§ **Try it**
Search the records for the word "align" and copy each line in which it appears.
═══ Input material ═══
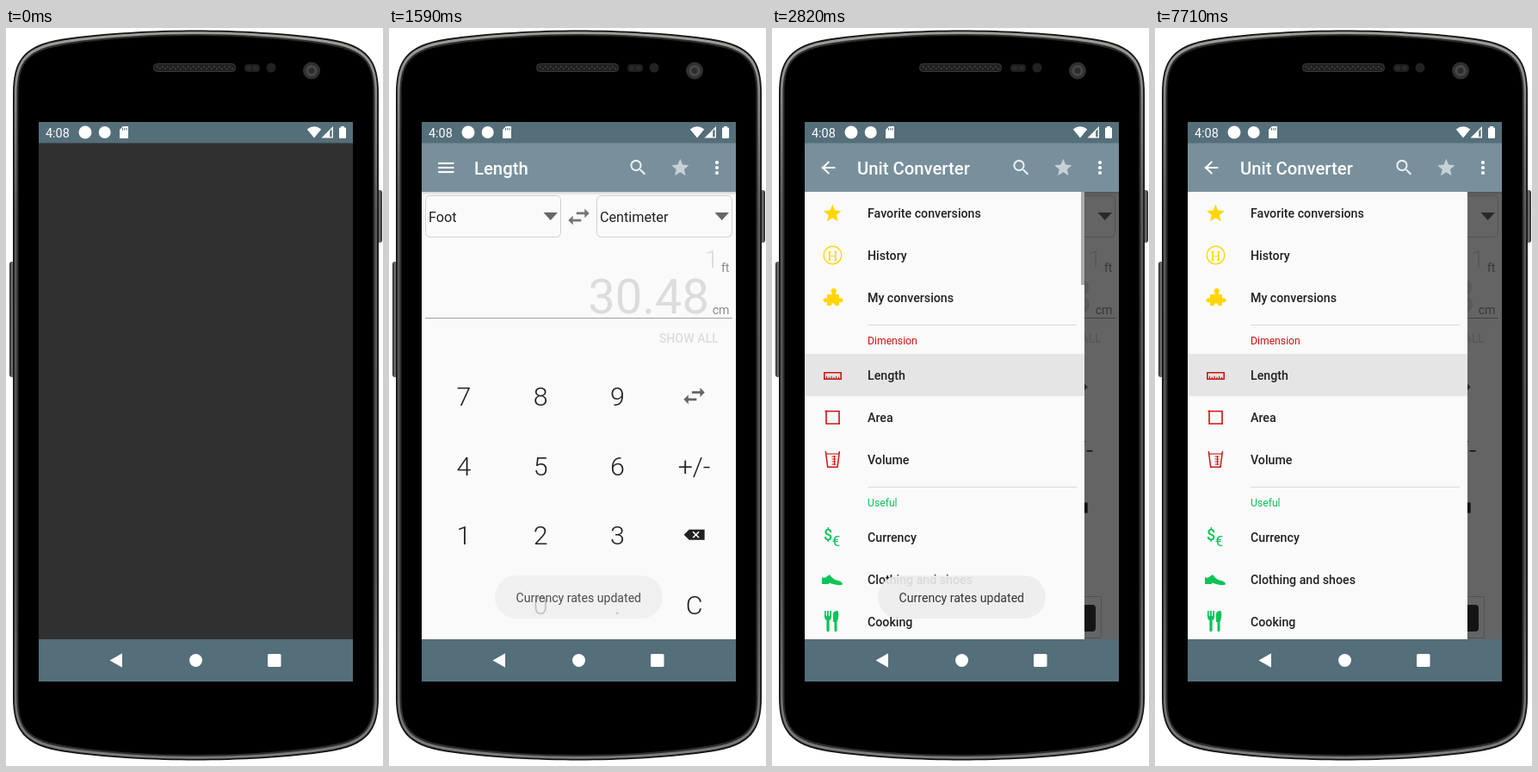
An HTML page with a canvas for the animation above (8000 ms loop, 438 by 856 pixels).

```html
<!DOCTYPE html>
<html lang="en">
<head>
<meta charset="utf-8">
<title>Unit converter demo</title>
<style>
html, body { margin: 0; width: 100%; height: 100%; overflow: hidden; background: #fff; }
canvas { display: block; }
</style>
</head>
<body>
<canvas id="stage" width="438" height="856"></canvas>
<script>
const ctx = document.getElementById('stage').getContext('2d');
const LOOP = 8000, TICK = 76.92, FIRST = 275;
const LEFT = 38, TOP = 190, BOTTOM = 709, DRAWER = 325;
const INK = '#212121', YELLOW = '#ffd600', RED = '#cc1512', GREEN = '#0bc458';

const ICONS = {
  swap: 'M7 11L3 15l4 4v-3h7v-2H7zM21 9l-4-4v3h-7v2h7v3z',
  search: 'M15.5 14h-.8l-.3-.3A6.5 6.5 0 1 0 13.7 14.4l.3.3v.8l5 5L20.5 19zM9.5 14a4.5 4.5 0 1 1 0-9 4.5 4.5 0 0 1 0 9z',
  star: 'M12 17.3L18.2 21l-1.7-7L22 9.2l-7.2-.6L12 2 9.2 8.6 2 9.2l5.5 4.8L5.8 21z',
  puzzle: 'M4 7H9.5V5A3 3 0 1 1 14 5V7H18V11.5H19A2.5 2.5 0 1 1 19 16H18V20H13V18.5A2.2 2.2 0 0 0 9 18.5V20H4V16H3A2.5 2.5 0 1 1 3 11.5H4z',
  shoe: 'M0 3Q3 5 6 2L9 0Q13 6 19 7Q24 8 24 11.5Q19 13 13 11L8 9.5V11H0z',
  fork: 'M0 0h1.6v6h1.4V0h1.8v6h1.4V0H8v7Q8 10 5.6 11V23Q4 25.5 2.4 23V11Q0 10 0 7z',
  knife: 'M10 13V4Q10 0 15.5 0Q17.5 6 14.5 13V23Q13 25.5 11.5 23V13z'
};
for (const k in ICONS) ICONS[k] = new Path2D(ICONS[k]);

const lerp = (a, b, p) => a + (b - a) * p;
const clamp = v => Math.min(1, Math.max(0, v));
const ramp = (t, a, b) => clamp((t - a) / (b - a));

function rect(x, y, w, h, color) {
  ctx.fillStyle = color;
  ctx.fillRect(x, y, w, h);
}

function round(x, y, w, h, r, fill, stroke) {
  ctx.beginPath();
  ctx.roundRect(x, y, w, h, r);
  if (fill) { ctx.fillStyle = fill; ctx.fill(); }
  if (stroke) { ctx.strokeStyle = stroke; ctx.lineWidth = 1; ctx.stroke(); }
}

function disc(x, y, r, color) {
  ctx.beginPath();
  ctx.arc(x, y, r, 0, 7);
  ctx.fillStyle = color;
  ctx.fill();
}

function poly(points, color) {
  ctx.beginPath();
  points.forEach(([x, y]) => ctx.lineTo(x, y));
  ctx.closePath();
  ctx.fillStyle = color;
  ctx.fill();
}

function line(points, color, width) {
  ctx.beginPath();
  points.forEach(([x, y], i) => i ? ctx.lineTo(x, y) : ctx.moveTo(x, y));
  ctx.strokeStyle = color;
  ctx.lineWidth = width;
  ctx.stroke();
}

function text(str, x, y, size, weight, color, align = 'left', family = 'Roboto, sans-serif') {
  ctx.font = `${weight} ${size}px ${family}`;
  ctx.textAlign = align;
  ctx.fillStyle = color;
  ctx.fillText(str, x, y);
}

function shape(name, x, y, scale, color) {
  ctx.save();
  ctx.translate(x, y);
  ctx.scale(scale, scale);
  ctx.fillStyle = color;
  ctx.fill(ICONS[name], 'evenodd');
  ctx.restore();
}

const icon = (name, cx, cy, scale, color) =>
  shape(name, cx - 12 * scale, cy - 12 * scale, scale, color);

function gradient(x0, y0, x1, y1, ...colors) {
  const g = ctx.createLinearGradient(x0, y0, x1, y1);
  colors.forEach((c, i) => g.addColorStop(i / (colors.length - 1), c));
  return g;
}

// Phone outline, shrunk by d on every side
function shell(d, fill) {
  const l = 8 + d, r = 433 - d, t = 2.5 + d, b = 849.5 - d, m = 220.5;
  ctx.beginPath();
  ctx.moveTo(l, 76);
  ctx.bezierCurveTo(l, 38, l + 12, t + 17, l + 58, t + 10);
  ctx.bezierCurveTo(l + 105, t + 3, 175, t, m, t);
  ctx.bezierCurveTo(266, t, r - 105, t + 3, r - 58, t + 10);
  ctx.bezierCurveTo(r - 12, t + 17, r, 38, r, 76);
  ctx.lineTo(r, 776);
  ctx.bezierCurveTo(r, 814, r - 12, b - 17, r - 58, b - 10);
  ctx.bezierCurveTo(r - 105, b - 3, 266, b, m, b);
  ctx.bezierCurveTo(175, b, l + 105, b - 3, l + 58, b - 10);
  ctx.bezierCurveTo(l + 12, b - 17, l, 814, l, 776);
  ctx.closePath();
  ctx.fillStyle = fill;
  ctx.fill();
}

function phone() {
  round(4, 271, 8, 134, 3, gradient(4, 0, 10, 0, '#222', '#777', '#333'));
  round(429, 188, 8, 61, 3, gradient(431, 0, 437, 0, '#333', '#777', '#222'));
  shell(0, '#151515');
  shell(1.8, gradient(0, 3, 0, 849, '#a0a09b', '#5a5a5a', '#555', '#555', '#7d7d7d'));
  shell(4.5, '#2e2e2e');
  shell(6.5, '#000');
  round(171.5, 41.5, 95, 9, 4, '#202020', '#3a3a3a');
  for (let i = 0; i < 30; i++)
    rect(175 + i * 3, 44 + (i % 2) * 2.5, 1.6, 1.6, '#4a4a4a');
  round(277, 42, 18, 9, 4, '#1e1e1e');
  disc(282, 46.5, 3, '#292929');
  disc(290, 46.5, 3, '#292929');
  disc(308, 46, 5.5, '#222');
  disc(355, 49.5, 10, '#303030');
  disc(355, 49.5, 6.5, '#484848');
  disc(355, 49.5, 3.5, '#2c2c2c');
}

function systemBars() {
  rect(LEFT, 109, 365, 24.5, '#546e7a');
  text('4:08', 46, 126.5, 14.4, 400, '#fff');
  disc(92, 121, 7.5, '#fff');
  disc(114.7, 121, 7, '#fff');
  poly([[132, 118], [136, 114], [142, 114], [142, 128], [132, 128]], '#fff');
  for (const x of [135, 137.3, 139.6]) rect(x, 116, 1, 2.6, '#546e7a');

  ctx.beginPath();
  ctx.moveTo(358, 127.5);
  ctx.lineTo(349.8, 117.5);
  ctx.quadraticCurveTo(358, 111, 366.2, 117.5);
  ctx.fillStyle = '#fff';
  ctx.fill();
  poly([[366.5, 127.5], [380, 114], [380, 127.5]], '#fff');
  poly([[376.2, 119.6], [378.6, 117.2], [378.6, 126.2], [376.2, 126.2]], '#546e7a');
  round(387, 115.5, 8, 12.5, 1, '#fff');
  rect(389, 114, 4, 2, '#fff');

  rect(LEFT, BOTTOM, 365, 49, '#546e7a');
  poly([[120.5, 733.5], [135, 725.3], [135, 741.7]], '#fff');
  disc(220.5, 733.5, 7.5, '#fff');
  round(304, 726, 15.5, 15, 1.5, '#fff');
}

// Menu bars turning into a back arrow
function menuArrow(p) {
  const s = 1.014, head = lerp(18, Math.hypot(8, 8), p), shaft = lerp(18, 16, p);
  const turn = Math.PI / 4 * p, off = lerp(5, -1, p), edge = -shaft / 2;
  const w = head * Math.cos(turn), h = head * Math.sin(turn);
  ctx.save();
  ctx.translate(66.3, 162);
  ctx.scale(s, s);
  ctx.rotate(lerp(-Math.PI, 0, p));
  line([[edge + p, 0], [edge + shaft - p, 0]], '#fff', 2);
  line([[edge, off], [edge + w, off + h]], '#fff', 2);
  line([[edge, -off], [edge + w, -off - h]], '#fff', 2);
  ctx.restore();
}

function appBar(t, p) {
  rect(LEFT, 133, 365, 57, '#78909c');
  const glow = 0.27 * ramp(t, 2200, 2400) * (1 - ramp(t, 2500, 2780));
  if (glow) disc(66, 162, 19.5, `rgba(255,255,255,${glow})`);
  menuArrow(p);
  text(t < 2800 ? 'Length' : 'Unit Converter', 99, 170, 20.3, 500, '#fff');
  icon('search', 289.5, 162, 1.014, '#e9edef');
  icon('star', 338.3, 162, 1.014, '#c6d0d5');
  for (const y of [156, 162, 168]) disc(381, y, 2.1, '#fff');
}

function spinner(x, label) {
  round(x + 0.5, 194.5, 157, 48, 5, null, '#d0d0d0');
  text(label, x + 4, 225, 16.2, 400, INK);
  poly([[x + 137.5, 214], [x + 154, 214], [x + 145.7, 223]], '#666');
}

function eraser(x, y) {
  poly([[x - 12, y], [x - 6, y - 6], [x + 12, y - 6], [x + 12, y + 6], [x - 6, y + 6]], INK);
  line([[x - 1.5, y - 3.5], [x + 5.5, y + 3.5]], '#fff', 1.6);
  line([[x - 1.5, y + 3.5], [x + 5.5, y - 3.5]], '#fff', 1.6);
}

function converter(t) {
  const done = t >= 580, banner = t >= 2730;
  rect(LEFT, TOP, 365, 519, '#fafafa');
  spinner(42, 'Foot');
  spinner(241, 'Centimeter');
  icon('swap', 220.5, 219, 1.36, '#757575');
  text('1', done ? 383 : 392, 278, 28.4, 300, '#d9d9d9', 'right');
  if (done) {
    text('ft', 395.5, 283, 14.2, 400, '#8c8c8c', 'right');
    text('30.48', 372, 331, 56, 400, '#dcdcdc', 'right');
    text('cm', 395.5, 332, 14.2, 400, '#8c8c8c', 'right');
  }
  rect(42, 336, 357, 1, '#a0a0a0');
  text('SHOW ALL', 383, 365, 14.2, 500, '#dcdcdc', 'right');

  const rows = ['789~', '456±', '123<', ' 0.C'], step = ((banner ? 659 : BOTTOM) - 387) / 4;
  rows.forEach((row, r) => [...row].forEach((key, c) => {
    const x = 87 + c * 89.2, y = 387 + step * (r + 0.5);
    if (key === '~') icon('swap', x, y - 0.5, 1.36, '#666');
    else if (key === '<') eraser(x, y - 0.5);
    else text(key === '±' ? '+/-' : key, x, y + 11, 30.4, 300, INK, 'center');
  }));
  if (banner) {
    round(57.5, 659.5, 325, 48, 1, '#fafafa', '#ccc');
    round(296, 669, 80, 31, 4, '#333');
  }
  rect(LEFT, TOP, 365, 4, gradient(0, TOP, 0, TOP + 4, 'rgba(0,0,0,.16)', 'rgba(0,0,0,0)'));
}

function drawerIcons() {
  icon('star', 70.3, 215, 1.014, YELLOW);
  ctx.beginPath();
  ctx.arc(70.5, 263.5, 10.3, 0, 7);
  ctx.strokeStyle = YELLOW;
  ctx.lineWidth = 1.2;
  ctx.stroke();
  text('H', 70.5, 269.5, 17, 400, YELLOW, 'center', '"Liberation Serif", serif');
  shape('puzzle', 60, 302, 1, YELLOW);

  line([[60, 407.3], [60.8, 407.3], [60.8, 399.8], [80.2, 399.8], [80.2, 407.3], [60, 407.3]], RED, 1.6);
  for (let i = 0; i < 6; i++)
    line([[63.5 + i * 2.8, 407], [63.5 + i * 2.8, 403.8 + i % 2]], RED, 1.1);
  line([[61.5, 444.5], [78, 444.5], [78, 459.5]], RED, 1.6);
  line([[63, 443.5], [63, 459], [79, 459]], RED, 1.6);
  line([[62.3, 491], [64.7, 509.3], [76, 509.3], [78.4, 491]], RED, 1.5);
  line([[63, 494], [78, 494]], RED, 1.1);
  line([[72.5, 496], [72.5, 507]], RED, 1.1);
  for (const y of [497, 500, 503, 506]) line([[69.5, y], [74.5, y]], RED, 1);

  text('$', 65, 594, 18, 500, GREEN, 'center');
  text('€', 74.5, 600.5, 17, 400, GREEN, 'center');
  shape('shoe', 58, 634, 1, GREEN);
  shape('fork', 61, 676, 1, GREEN);
  shape('knife', 61, 676, 1, GREEN);
}

function drawer(t, p) {
  rect(LEFT, TOP, 365, 519, `rgba(0,0,0,${0.6 * p})`);
  ctx.save();
  ctx.translate(-DRAWER * (1 - p), 0);
  const edge = LEFT + DRAWER;
  rect(LEFT, TOP, DRAWER, 519, '#fafafa');
  rect(LEFT, 378, DRAWER, 49, '#e5e5e5');
  rect(111, 344, 243, 1, '#d8d8d8');
  rect(111, 532, 243, 1, '#d8d8d8');
  const labels = [
    ['Favorite conversions', 215], ['History', 264], ['My conversions', 312.7],
    ['Length', 403], ['Area', 452], ['Volume', 500.5],
    ['Currency', 591], ['Clothing and shoes', 640], ['Cooking', 688.7]
  ];
  for (const [label, y] of labels) text(label, 111, y + 5, 14.2, 500, INK);
  text('Dimension', 111, 367, 12.2, 400, p < 0.7 ? INK : RED);
  text('Useful', 111, 555, 12.2, 400, p < 0.7 ? INK : GREEN);
  drawerIcons();
  const bar = 1 - ramp(t, 3830, 4190);
  if (bar) rect(edge - 4, TOP, 4, 108, `rgba(130,130,130,${0.65 * bar})`);
  ctx.restore();
}

function toast(t) {
  const dip = 0.2 * (1 - clamp(Math.abs(t - 1660) / 230)) * (t >= 1580);
  const a = ramp(t, 815, 1275) * (1 - ramp(t, 3815, 4190)) - dip;
  if (a <= 0) return;
  ctx.globalAlpha = a;
  round(123, 635, 195, 50, 25, 'rgba(238,238,238,.9)');
  text('Currency rates updated', 220.3, 665.5, 14.1, 400, '#333', 'center');
  ctx.globalAlpha = 1;
}

function draw(now) {
  const raw = now % LOOP;
  const t = raw < FIRST ? 0 : FIRST + Math.floor((raw - FIRST) / TICK) * TICK;
  // Quintic settle, as in a fling that comes to rest
  const p = 1 - (1 - ramp(t, 2338, 2850)) ** 5;

  rect(0, 0, 438, 856, '#fff');
  phone();
  ctx.save();
  ctx.beginPath();
  ctx.rect(LEFT, 133, 365, BOTTOM - 133);
  ctx.clip();
  if (t >= FIRST) {
    converter(t);
    if (p > 0) drawer(t, p);
    appBar(t, p);
    toast(t);
  }
  ctx.globalAlpha = t < FIRST ? 1 : t < FIRST + TICK / 2 ? 0.5 : 0;
  rect(LEFT, 133, 365, 577, '#303030');
  ctx.restore();
  systemBars();
}

const start = performance.now();
function tick() {
  draw(performance.now() - start);
  requestAnimationFrame(tick);
}
tick();
</script>
</body>
</html>
```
═══
§ **Finished task**
function text(str, x, y, size, weight, color, align = 'left', family = 'Roboto, sans-serif') {
  ctx.textAlign = align;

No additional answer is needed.